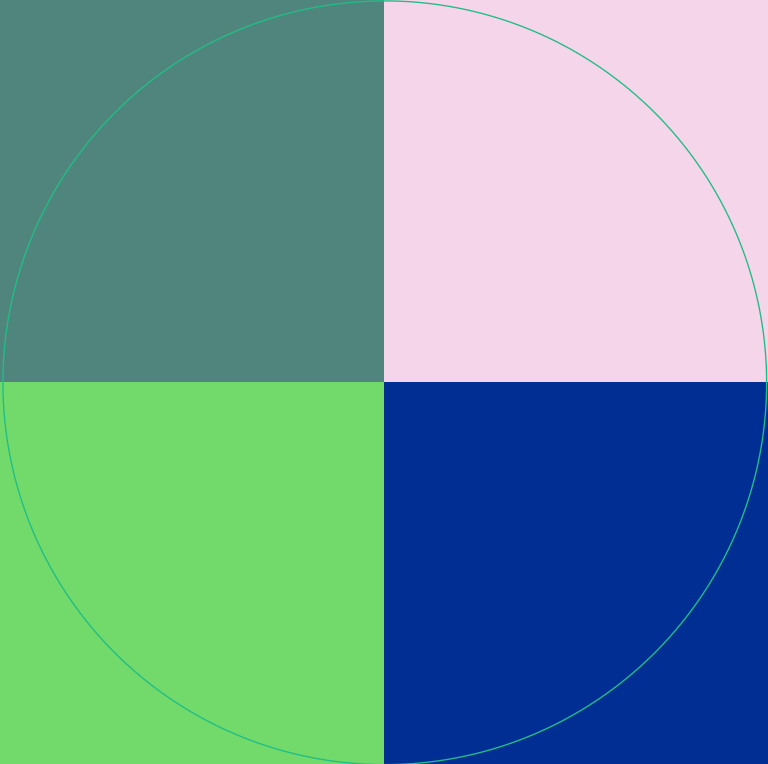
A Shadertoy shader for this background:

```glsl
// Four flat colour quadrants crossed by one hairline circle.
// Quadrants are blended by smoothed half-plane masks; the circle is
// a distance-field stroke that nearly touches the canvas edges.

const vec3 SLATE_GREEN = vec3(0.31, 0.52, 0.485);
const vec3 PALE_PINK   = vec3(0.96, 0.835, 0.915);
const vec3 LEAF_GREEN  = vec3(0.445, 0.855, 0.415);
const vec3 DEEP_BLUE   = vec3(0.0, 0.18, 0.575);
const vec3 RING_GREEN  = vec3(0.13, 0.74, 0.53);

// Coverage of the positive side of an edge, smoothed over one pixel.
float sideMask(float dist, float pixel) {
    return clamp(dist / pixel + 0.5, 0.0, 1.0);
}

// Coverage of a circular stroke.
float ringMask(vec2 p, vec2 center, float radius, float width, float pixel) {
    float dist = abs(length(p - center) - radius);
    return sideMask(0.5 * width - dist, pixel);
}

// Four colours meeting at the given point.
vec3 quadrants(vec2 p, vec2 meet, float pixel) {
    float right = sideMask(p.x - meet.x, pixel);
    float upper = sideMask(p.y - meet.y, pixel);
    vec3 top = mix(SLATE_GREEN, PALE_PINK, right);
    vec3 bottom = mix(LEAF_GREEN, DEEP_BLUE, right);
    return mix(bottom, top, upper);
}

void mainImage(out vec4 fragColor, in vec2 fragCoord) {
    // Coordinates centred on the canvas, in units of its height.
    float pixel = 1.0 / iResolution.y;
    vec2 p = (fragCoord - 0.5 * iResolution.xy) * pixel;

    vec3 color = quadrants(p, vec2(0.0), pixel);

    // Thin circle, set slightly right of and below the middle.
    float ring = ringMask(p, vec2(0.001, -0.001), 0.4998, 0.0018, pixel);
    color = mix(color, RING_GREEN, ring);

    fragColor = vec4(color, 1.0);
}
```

******

Assignment: Everything in the listing should be repeated exactly except the pictures.

Solution for this problem:
A Shadertoy shader for this background:

```glsl
// Four flat colour quadrants crossed by one hairline circle.
// Quadrants are blended by smoothed half-plane masks; the circle is
// a distance-field stroke that nearly touches the canvas edges.

const vec3 SLATE_GREEN = vec3(0.31, 0.52, 0.485);
const vec3 PALE_PINK   = vec3(0.96, 0.835, 0.915);
const vec3 LEAF_GREEN  = vec3(0.445, 0.855, 0.415);
const vec3 DEEP_BLUE   = vec3(0.0, 0.18, 0.575);
const vec3 RING_GREEN  = vec3(0.13, 0.74, 0.53);

// Coverage of the positive side of an edge, smoothed over one pixel.
float sideMask(float dist, float pixel) {
    return clamp(dist / pixel + 0.5, 0.0, 1.0);
}

// Coverage of a circular stroke.
float ringMask(vec2 p, vec2 center, float radius, float width, float pixel) {
    float dist = abs(length(p - center) - radius);
    return sideMask(0.5 * width - dist, pixel);
}

// Four colours meeting at the given point.
vec3 quadrants(vec2 p, vec2 meet, float pixel) {
    float right = sideMask(p.x - meet.x, pixel);
    float upper = sideMask(p.y - meet.y, pixel);
    vec3 top = mix(SLATE_GREEN, PALE_PINK, right);
    vec3 bottom = mix(LEAF_GREEN, DEEP_BLUE, right);
    return mix(bottom, top, upper);
}

void mainImage(out vec4 fragColor, in vec2 fragCoord) {
    // Coordinates centred on the canvas, in units of its height.
    float pixel = 1.0 / iResolution.y;
    vec2 p = (fragCoord - 0.5 * iResolution.xy) * pixel;

    vec3 color = quadrants(p, vec2(0.0), pixel);

    // Thin circle, set slightly right of and below the middle.
    float ring = ringMask(p, vec2(0.001, -0.001), 0.4998, 0.0018, pixel);
    color = mix(color, RING_GREEN, ring);

    fragColor = vec4(color, 1.0);
}
```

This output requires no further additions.